The garden space, adorned with nature-themed quotes, hand-crafted wood benches, native plants, a bioswale and rain garden is the result of a tremendous team effort by students, faculty and staff across campus.
Sword ferns in Seattle’s Seward Park are disappearing and nobody really knows why. UW’s Tim Billo, Paul Shannon and national fern experts are investigating the phenomenon.Read more
Sword ferns provide valuable ecosystem benefits, holding soil in place to prevent erosion and invasive plant growth. They also provide a habitat for forest birds such as the Pacific wren, and a food source for wildlife, such as mountain beavers. And in Seattle’s Seward Park, they are dying off at alarming rates.

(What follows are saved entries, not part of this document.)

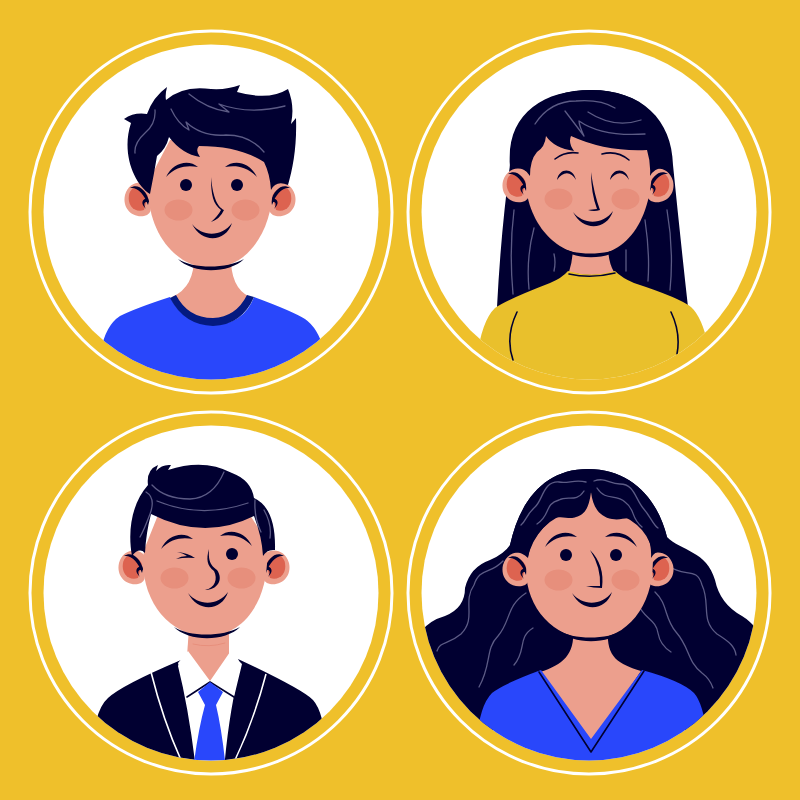
<!DOCTYPE html>
<html lang="en">
<head>
<meta charset="utf-8">
<title>Four avatar portraits</title>
<style>
:root {
  --yellow: #efc02b;
  --sweater: #e9c02c;
  --white: #ffffff;
  --navy: #010031;
  --collar: #041a80;
  --blue: #2947fb;
  --skin: #ec9f8d;
  --blush: #e78f7c;
  --ear: #dd6350;
  --strand: #5c5b85;
}
html, body { margin: 0; background: var(--yellow); overflow: hidden; }
svg { display: block; width: 800px; height: 800px; }
.disc { fill: var(--white); }
.ring { fill: none; stroke: var(--white); stroke-width: 3; }
.navy { fill: var(--navy); }
.blue { fill: var(--blue); }
.white { fill: var(--white); }
.collar { fill: var(--collar); }
.sweater { fill: var(--sweater); }
.skin { fill: var(--skin); }
.blush { fill: var(--blush); }
.ear-inner { fill: var(--ear); }
.strand { fill: none; stroke: var(--strand); stroke-width: 1.3; stroke-linecap: round; stroke-linejoin: round; }
.line { fill: none; stroke: var(--navy); stroke-width: 1.6; stroke-linecap: round; stroke-linejoin: round; }
.lapel { fill: none; stroke: var(--white); stroke-width: 1.6; }
</style>
</head>
<body>
<svg viewBox="0 0 800 800" role="img" aria-label="Four smiling people in round frames">
  <defs>
    <g id="frame">
      <circle class="ring" r="181"/>
      <circle class="disc" r="167.5"/>
    </g>
    <g id="ear">
      <path class="skin" d="M13 -11C6 -20 -9 -18 -13 -4C-16 9 -6 19 6 17Q13 16 13 8Z"/>
      <path class="ear-inner" d="M10 -3C4 -14 -7 -14 -9 -4C-11 7 -3 14 6 11Z"/>
      <path class="navy" d="M-8 -11C0 -16 8 -9 11 2L10 6C6 -5 0 -12 -8 -11Z"/>
      <path class="navy" d="M10 -1C4 0 2 4 8 10C5 5 6 2 11 3Z"/>
    </g>
    <g id="ears">
      <use href="#ear" x="-72"/>
      <use href="#ear" x="-72" transform="scale(-1 1)"/>
    </g>
    <g id="blushes">
      <ellipse class="blush" cx="-32.500" cy="0" rx="14" ry="10.500"/>
      <ellipse class="blush" cx="34.500" cy="0" rx="14" ry="10.500"/>
    </g>
    <path id="smile" class="navy" d="M-20 -7C-10 6 10 6 20 -8C14 11 -10 13 -20 -7Z"/>
    <path id="brow" class="navy" d="M-17 7C-10 -8 6 -11 15 -3C5 -5 -7 -4 -17 7Z"/>
    <path id="chin" class="navy" d="M-33 -9C-18 1 16 1 33 -9C18 6 -18 6 -33 -9Z"/>
    <clipPath id="clip-top-left"><circle cx="211" cy="212" r="167.500"/></clipPath>
    <clipPath id="clip-top-right"><circle cx="589" cy="212" r="167.500"/></clipPath>
    <clipPath id="clip-bottom-left"><circle cx="211" cy="593" r="167.500"/></clipPath>
    <clipPath id="clip-bottom-right"><circle cx="589" cy="593" r="167.500"/></clipPath>
  </defs>

  <rect width="800" height="800" fill="var(--yellow)"/>
  <g id="frames">
    <use href="#frame" x="211" y="212"/>
    <use href="#frame" x="589" y="212"/>
    <use href="#frame" x="211" y="593"/>
    <use href="#frame" x="589" y="593"/>
  </g>

  <g id="man-blue-shirt" clip-path="url(#clip-top-left)">
    <path class="skin" d="M194 255H231Q230 288 250 297Q245 320 213 321Q181 319 172 297Q195 287 194 255Z"/>
    <path class="blue" d="M170 297Q136 308 120 316Q106 325 101 350V390H324V350Q318 328 305 319Q292 311 254 297Q244 324 213 325Q183 323 170 297Z"/>
    <path class="collar" d="M170 298L176 295Q188 318 213 318Q236 317 247 295L254 297Q242 325 213 326Q184 325 170 298Z"/>
    <use href="#ears" x="210" y="199"/>
    <path class="skin" d="M149 180C144 225 172 268 211 268C252 268 278 222 272 170L262 140H170Z"/>
    <use href="#chin" x="211" y="268"/>
    <path class="navy" d="M150 194C134 184 121 153 131 123L124 119Q134 112 147 114Q153 97 167 87Q165 95 166 100Q183 85 211 89Q227 90 240 85L237 92Q269 101 288 89Q295 106 291 124L296 118C297 146 293 168 288 185Q276 180 271 190Q270 174 264 162Q239 146 199 146Q195 150 200 157Q182 154 169 137Q166 149 157 156Q154 174 150 194Z"/>
    <path class="strand" d="M155 110Q156 124 145 133Q134 143 135 153M171 109Q178 124 189 130L186 122Q202 137 226 135Q250 135 264 152M189 94Q207 109 229 112L219 104Q249 115 285 106"/>
    <use href="#blushes" x="211" y="210"/>
    <use href="#brow" x="183" y="170"/>
    <use href="#brow" transform="translate(240 170) scale(-1 1)"/>
    <circle class="navy" cx="186" cy="185" r="6"/>
    <circle class="navy" cx="237" cy="185" r="6"/>
    <path class="navy" d="M211 177C213 199 218 207 224 210Q220 219 211 222Q218 216 221 210C213 204 211 195 211 177Z"/>
    <use href="#smile" x="212" y="231"/>
  </g>

  <g id="woman-yellow-sweater" clip-path="url(#clip-top-right)">
    <path class="navy" d="M510 165C506 115 542 90 591 90C642 90 672 120 673 165Q680 235 688 307L600 290L497 307Q501 230 510 165Z"/>
    <path class="strand" d="M514 210Q509 250 513 294M534 228Q526 258 529 289M554 254Q556 262 554 271M626 250V271M645 220Q650 254 648 281M667 210Q674 250 670 290"/>
    <path class="skin" d="M573 245H608Q608 262 614 272Q592 278 569 272Q573 260 573 245Z"/>
    <path class="sweater" d="M568 271Q591 278 615 271Q622 278 634 283Q680 298 691 307Q702 317 708 345V390H474Q477 325 495 308Q506 300 550 283Q562 278 568 271Z"/>
    <path class="line" d="M569 274Q591 279 615 273M517 312Q505 337 513 360M671 312Q681 333 677 354"/>
    <use href="#ears" x="588" y="185"/>
    <path class="skin" d="M526 170C522 213 550 255 591 255C631 255 657 210 651 150L620 130H545Z"/>
    <use href="#chin" x="591" y="255"/>
    <path class="navy" d="M510 168C507 117 543 90 591 90C640 90 671 118 672 170Q657 164 650 176Q651 163 647 150Q606 152 571 136Q568 143 574 151Q554 148 546 136Q545 147 537 152Q530 160 530 176Q522 164 510 168Z"/>
    <path class="strand" d="M535 124Q550 101 576 101Q600 99 615 108M565 111L584 136Q579 125 579 121Q602 137 645 134M588 112Q614 129 641 120"/>
    <use href="#blushes" x="591" y="199"/>
    <path class="line" d="M555 159Q565 151 578 153M602 154Q617 150 629 160" stroke-width="2"/>
    <path class="navy" d="M557 180C559 168 573 167 576 180C571 171 563 171 557 180ZM610 180C612 168 626 167 629 180C624 171 616 171 610 180Z"/>
    <path class="navy" d="M591 172Q594 194 600 210Q594 212 588 210L597 209Q591 193 591 172Z"/>
    <use href="#smile" x="593" y="219"/>
  </g>

  <g id="man-suit" clip-path="url(#clip-bottom-left)">
    <path class="white" d="M175 655H245V770H175Z"/>
    <path class="skin" d="M189 628H229V656L210 683L187 656Z"/>
    <path class="navy" d="M181 660L178 666Q189 710 196 770H90Q92 712 108 698Q122 685 181 660ZM238 659L241 665Q229 710 224 770H328Q326 714 313 700Q302 689 238 659Z"/>
    <path class="lapel" d="M151 672Q163 720 181 760M266 674Q254 720 235 760"/>
    <path class="white" d="M188 651L178 663L187 697L210 682L234 697L242 664L230 652L210 681Z"/>
    <path class="line" d="M187 697L210 682L234 697"/>
    <path class="blue" d="M210 682L223 692L216 705Q222 730 226 770H193Q198 730 205 705L198 692Z"/>
    <use href="#ears" x="204" y="567"/>
    <path class="skin" d="M144 550C138 595 166 636 207 636C248 636 273 592 266 540L250 515H158Z"/>
    <use href="#chin" x="207" y="636"/>
    <path class="line" d="M193 644Q209 648 225 643" style="stroke: var(--blush); stroke-width: 1"/>
    <path class="navy" d="M132 556C127 528 133 502 148 485Q146 470 158 465L156 471Q162 464 171 465L168 470Q204 458 232 473Q251 480 254 498Q276 508 275 550Q267 549 263 556Q262 537 254 516Q204 541 151 514Q146 533 145 553Q139 547 132 556Z"/>
    <path class="strand" d="M146 492Q156 498 150 514Q144 530 140 537M152 485Q165 499 190 499Q213 498 224 472M157 501Q201 519 248 503M255 500Q254 518 261 532M264 510Q272 524 270 538"/>
    <use href="#blushes" x="207" y="578"/>
    <use href="#brow" x="178" y="542"/>
    <use href="#brow" transform="translate(235 539) scale(-1 1)"/>
    <path class="navy" d="M177 552Q188 553 195 558Q185 557 176 559Q181 556 187 556Q183 553 177 552Z"/>
    <circle class="navy" cx="232" cy="554" r="6"/>
    <path class="navy" d="M209 549C208 563 212 566 217 570C224 580 217 590 205 590C215 588 218 579 214 571C207 566 206 559 209 549Z"/>
    <use href="#smile" x="208" y="600"/>
  </g>

  <g id="woman-wavy-hair" clip-path="url(#clip-bottom-right)">
    <path class="navy" d="M510 545C520 500 545 469 588 469C632 469 658 500 667 537C681 551 707 551 715 580Q720 604 742 616Q752 622 762 636L730 730H450L416 640Q424 622 445 616Q465 608 465 588Q470 567 490 560Q504 554 510 545Z"/>
    <path class="strand" d="M503 561C490 575 480 567 474 585C462 602 477 618 461 634C448 645 440 641 437 651M526 593C506 606 511 621 498 636C485 649 492 664 479 687M533 628C517 638 527 650 514 665M669 566C684 578 697 566 702 585C711 604 700 620 717 634C730 642 735 647 736 655M655 592C668 604 664 618 676 632C690 648 687 661 702 673Q710 679 713 688M638 604C644 619 656 619 658 633Q660 645 671 652"/>
    <path class="skin" d="M573 630H608C606 658 619 664 641 671L591 745L540 672C563 665 575 654 573 630Z"/>
    <path class="blue" d="M541 670L591 739L642 670Q682 681 694 693Q703 703 707 735V770H476Q475 710 492 693Q503 684 541 670Z"/>
    <path class="line" d="M539 672L591 752L644 671"/>
    <use href="#ears" x="588" y="569"/>
    <path class="skin" d="M527 560C521 601 550 639 591 639C631 639 658 598 652 550Q645 520 606 510L591 492L576 510Q536 520 527 560Z"/>
    <use href="#chin" x="591" y="639"/>
    <path class="navy" d="M510 545C520 500 545 469 588 469C632 469 659 500 668 541L666 553Q657 548 651 558C652 543 647 531 638 523C628 514 624 521 612 519C600 517 593 508 591 492C589 509 584 515 576 517C568 521 558 512 548 523C536 535 530 543 528 558Q519 549 508 554Z"/>
    <path class="strand" d="M586 482C574 479 568 484 559 482C543 481 543 500 535 507C526 515 526 521 521 525M584 491C576 503 568 495 559 500C544 504 551 515 537 524M594 481C605 477 609 484 620 484C634 484 635 498 643 508C651 517 653 525 658 528M597 488C606 502 616 493 625 502C636 510 630 517 642 527"/>
    <use href="#blushes" x="591" y="580"/>
    <use href="#brow" x="562" y="540"/>
    <use href="#brow" transform="translate(620 540) scale(-1 1)"/>
    <circle class="navy" cx="566" cy="555" r="6"/>
    <circle class="navy" cx="616" cy="555" r="6"/>
    <path class="navy" d="M590 550Q605 565 602 588Q593 588 586 586L600 586Q601 567 590 550Z"/>
    <use href="#smile" x="592" y="600"/>
  </g>
</svg>
</body>
</html>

Nobody really knows why, but Program on the Environment lecturer Tim Billo and Seward Park steward Paul Shannon have some ideas, which they shared with King 5 News reporter Alison Morrow last Friday.
Teaching, studying and modeling sustainability in action is a hallmark of the Program on the Environment.
This year, the Program is thrilled to congratulate three superstars who are leading change for a more just and sustainable world, through environmental student club leadership, environmental justice capstone work and creative teaching methods.
The 2017 Husky Green Awards winners, honored on April 20 at UW Sustainability‘s Earth Day festival include Environmental Studies majors Cassie Maylor, Shelby Cramer and Program on the Environment (POE) lecturer Kristi Straus.